And with the Masking panel you can select multiple objects, make them all part of the same overall mask, and adjust them all together. (You might want to do this with, say, several separate sea stacks, or several trees.) Just make a selection for one object, then click Add, choose Objects, brush over a second object, and repeat as many times as necessary. And of course you can select an object, or group of objects, and invert the selection to adjust everything but that object (or objects).

The image of hoodoos from southern Utah (at the top of this post) shows how you can select multiple objects, and how useful this can be. I was attracted to the glowing, golden light bouncing off a sunlit cliff to the right (out of frame) and onto the hoodoos. After some searching I found a composition with good spacing and separation between those hoodoos. But when processing the image later, I found that the tones and colors of the hoodoos were too similar to their surroundings, so it was difficult to make them stand out. They were almost camouflaged. And if the hoodoos blended into their surrounding the photograph didn’t really work.

Since the tones and colors of the hoodoos were so similar to their surroundings, none of the previously-available tools in Lightroom like the Color Range or Luminance Range worked to select just the hoodoos, or everything but the hoodoos. I tried the Subject selection tool, and it selected the larger, foreground pillar, but also some of its surroundings, and none of the other pillars. I had to resort to some careful (and painstaking) brushing to make any kind of selection for the hoodoos that allowed them to stand out even a little bit.
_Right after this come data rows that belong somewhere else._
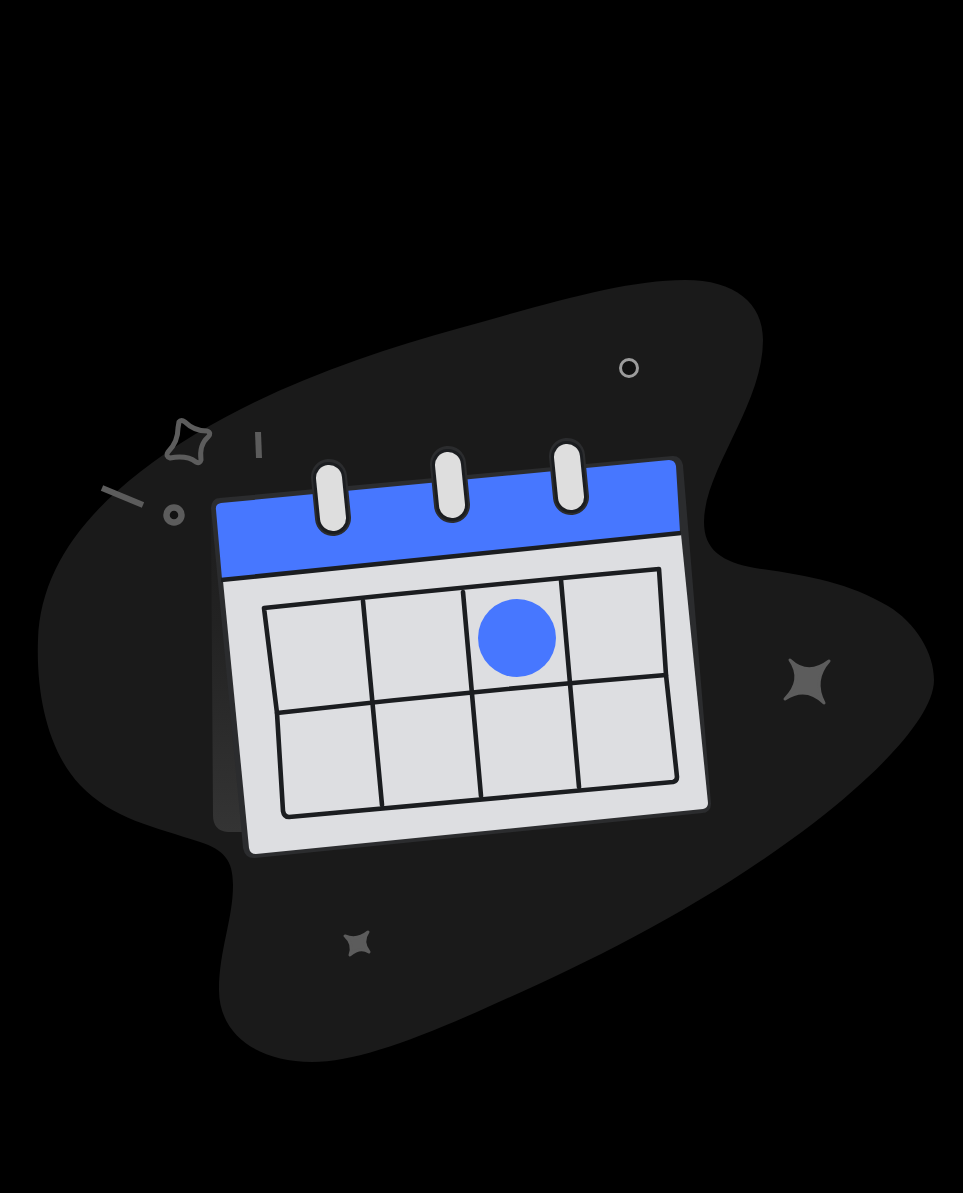
<!DOCTYPE html>
<html lang="en">
<head>
<meta charset="utf-8">
<title>Calendar illustration</title>
<style>
:root {
  --night: #000;
  --blob: #1a1a1a;
  --shadow-top: #1d1d1d;
  --shadow-bottom: #343434;
  --outline: #2b2c2e;
  --ink: #1b1d20;
  --paper: #dddee1;
  --blue: #4777ff;
  --ring: #dedede;
  --spark: #5c5c5c;
  --spark-light: #9c9c9c;
}
html, body { margin: 0; background: var(--night); overflow: hidden; }
svg { display: block; width: 963px; height: 1193px; }
.blob { fill: var(--blob); }
.outline { fill: var(--outline); stroke: var(--outline); stroke-width: 12; stroke-linejoin: round; }
.paper { fill: var(--paper); }
.header, .mark { fill: var(--blue); }
.grid { fill: none; stroke: var(--ink); stroke-width: 4.6; stroke-linejoin: round; stroke-linecap: round; }
.fold { stroke: var(--ink); stroke-width: 4.5; }
.ring-edge { stroke: var(--outline); stroke-width: 36; stroke-linecap: round; }
.ring-edge-dark { stroke: var(--ink); stroke-width: 32; stroke-linecap: round; }
.ring-body { stroke: var(--ring); stroke-width: 26; stroke-linecap: round; }
.star { fill: var(--spark); stroke: var(--spark); stroke-width: 3; stroke-linejoin: round; }
.hollow { fill: none; stroke: var(--spark); stroke-width: 5; stroke-linejoin: round; }
.dash { stroke: var(--spark); stroke-width: 6; }
</style>
</head>
<body>
<svg viewBox="0 0 963 1193" role="img" aria-label="Wall calendar with one day marked in blue">
  <defs>
    <linearGradient id="shadow-fade" x1="0" y1="0" x2="0" y2="1">
      <stop offset="0" stop-color="var(--shadow-top)"/>
      <stop offset="0.35" stop-color="#222"/>
      <stop offset="1" stop-color="var(--shadow-bottom)"/>
    </linearGradient>
    <g id="binder-ring">
      <line class="ring-edge" x1="-2" y1="-21" x2="2" y2="20"/>
      <line class="ring-edge-dark" x1="-2" y1="-20" x2="2" y2="20"/>
      <line class="ring-body" x1="-2" y1="-20" x2="2" y2="20"/>
    </g>
  </defs>

  <rect width="963" height="1193" fill="var(--night)"/>

  <path class="blob" d="M38 640C40 575 78 520 140 472C230 402 350 358 460 328C550 303 625 280 685 280C735 280 763 303 763 340C763 405 704 470 704 522C704 550 722 562 755 568C805 575 848 582 888 606C916 623 934 653 934 680C934 715 882 770 815 822C705 906 590 962 490 1006C415 1040 355 1062 312 1062C257 1062 219 1034 219 990C219 950 233 920 233 885C233 860 224 850 200 842C155 827 112 819 80 785C48 751 36 695 38 640Z"/>

  <g id="calendar">
    <path fill="url(#shadow-fade)" d="M211 510L222 560L246 832H228Q213 831 213 815Z"/>
    <path class="outline" d="M220 504L673 462Q676 462 677 466L705 804Q705 807 702 807L254 852Q250 852 249 847L217 508Q217 504 220 504Z"/>
    <path class="paper" d="M223 581L681 534L708 803Q708 808 703 809L256 854Q250 854 249 848Z"/>
    <path class="header" d="M216 510Q215 504 221 503L669 460Q675 460 676 466L680 532L222 579Z"/>
    <line class="fold" x1="221" y1="580" x2="681" y2="533"/>

    <g id="day-grid" class="grid">
      <path d="M264 608Q462 587 659 569L666 675L677 777Q677 781 673 782L289 817Q284 817 283 811L277 713Z"/>
      <path d="M277 713Q470 691 666 675"/>
      <path d="M363 601L382 805M463 592L481 796M561 580L579 787"/>
    </g>

    <circle class="mark" cx="517" cy="638" r="39"/>

    <use href="#binder-ring" x="331" y="498"/>
    <use href="#binder-ring" x="450" y="485"/>
    <use href="#binder-ring" x="569" y="477"/>
  </g>

  <g id="sparkles">
    <path class="hollow" d="M179 422Q181 419 185 422Q194 431 207 431Q212 433 208 437Q199 445 201 460Q200 464 196 462Q187 455 170 458Q165 456 168 452Q178 442 178 428Z"/>
    <path class="star" d="M790 660Q808 677 829 661Q812 680 824 703Q806 685 785 699Q804 680 790 660Z"/>
    <path class="star" d="M345 936Q357 941 368 932Q361 942 369 952Q360 946 350 955Q354 944 345 936Z"/>
    <line class="dash" x1="102" y1="488" x2="143" y2="505"/>
    <line class="dash" x1="258" y1="432" x2="259" y2="458"/>
    <circle cx="174" cy="515" r="7.5" fill="#111" stroke="var(--spark)" stroke-width="6.5"/>
    <circle cx="629" cy="368" r="8.5" fill="#111" stroke="var(--spark-light)" stroke-width="3"/>
  </g>
</svg>
</body>
</html>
But the new Object selection tool made selecting the hoodoos – and just the hoodoos – easy. First, in the Masking panel, I chose Objects, and with a fairly big brush painted over the larger foreground pillar. Lightroom made a nearly perfect selection for that. Here’s what the mask looked like:

The mask created by the new Object selection tool for the main hoodoo

Then I clicked Add, chose Objects again, and brushed over another pillar to select it. I repeated that three more time to select all five pillars. Here’s the mask at that point:

The overall mask after selecting each of the hoodoos with the Object selection tool

I think this is an impressive performance in selecting objects that are rather subtly differentiated from their surroundings. Sometimes the hype around AI-powered software tools has been greater than their performance, but this Object selection tool seems to work really well.

Next, I clicked on the Invert button to select everything but the hoodoos, and nudged the Exposure slider down a bit to darken the surroundings and make the hoodoos stand out more. For good measure I also cooled the color temperature for this selection, reduced the Saturation, and lowered the Clarity. These are subtle changes, as more dramatic shifts would look unnatural, but they help de-emphasize the surroundings and make the hoodoos stand out a little bit better. Here’s a before-and-after comparison:

Hoodoos in reflected light, Grand Staircase-Escalante NM, Utah

Before darkening the area around the hoodoos

Hoodoos in reflected light, Grand Staircase-Escalante NM, Utah

After selecting the hoodoos with the Object selection tool, inverting that selection, then lowering the Exposure, color temperature, Saturation, and Clarity.

Content-Aware retouching and the Object selection tool are big additions that I’m sure I’ll be using a lot. And as I said, I think Content-Aware retouching is a game-changer that can seriously improve many people’s workflows.

— Michael Frye

P.S. There’s not enough room here to go into all the details about how to combine and invert selections with the Masking Panel, but luckily I have a course all about that! It’s called Lightroom’s Masking Panel: In Depth, and it’s only $20.

Related Posts: Major Lightroom Update: the New Masking Panel; New Lightroom Tutorials: The Masking Panel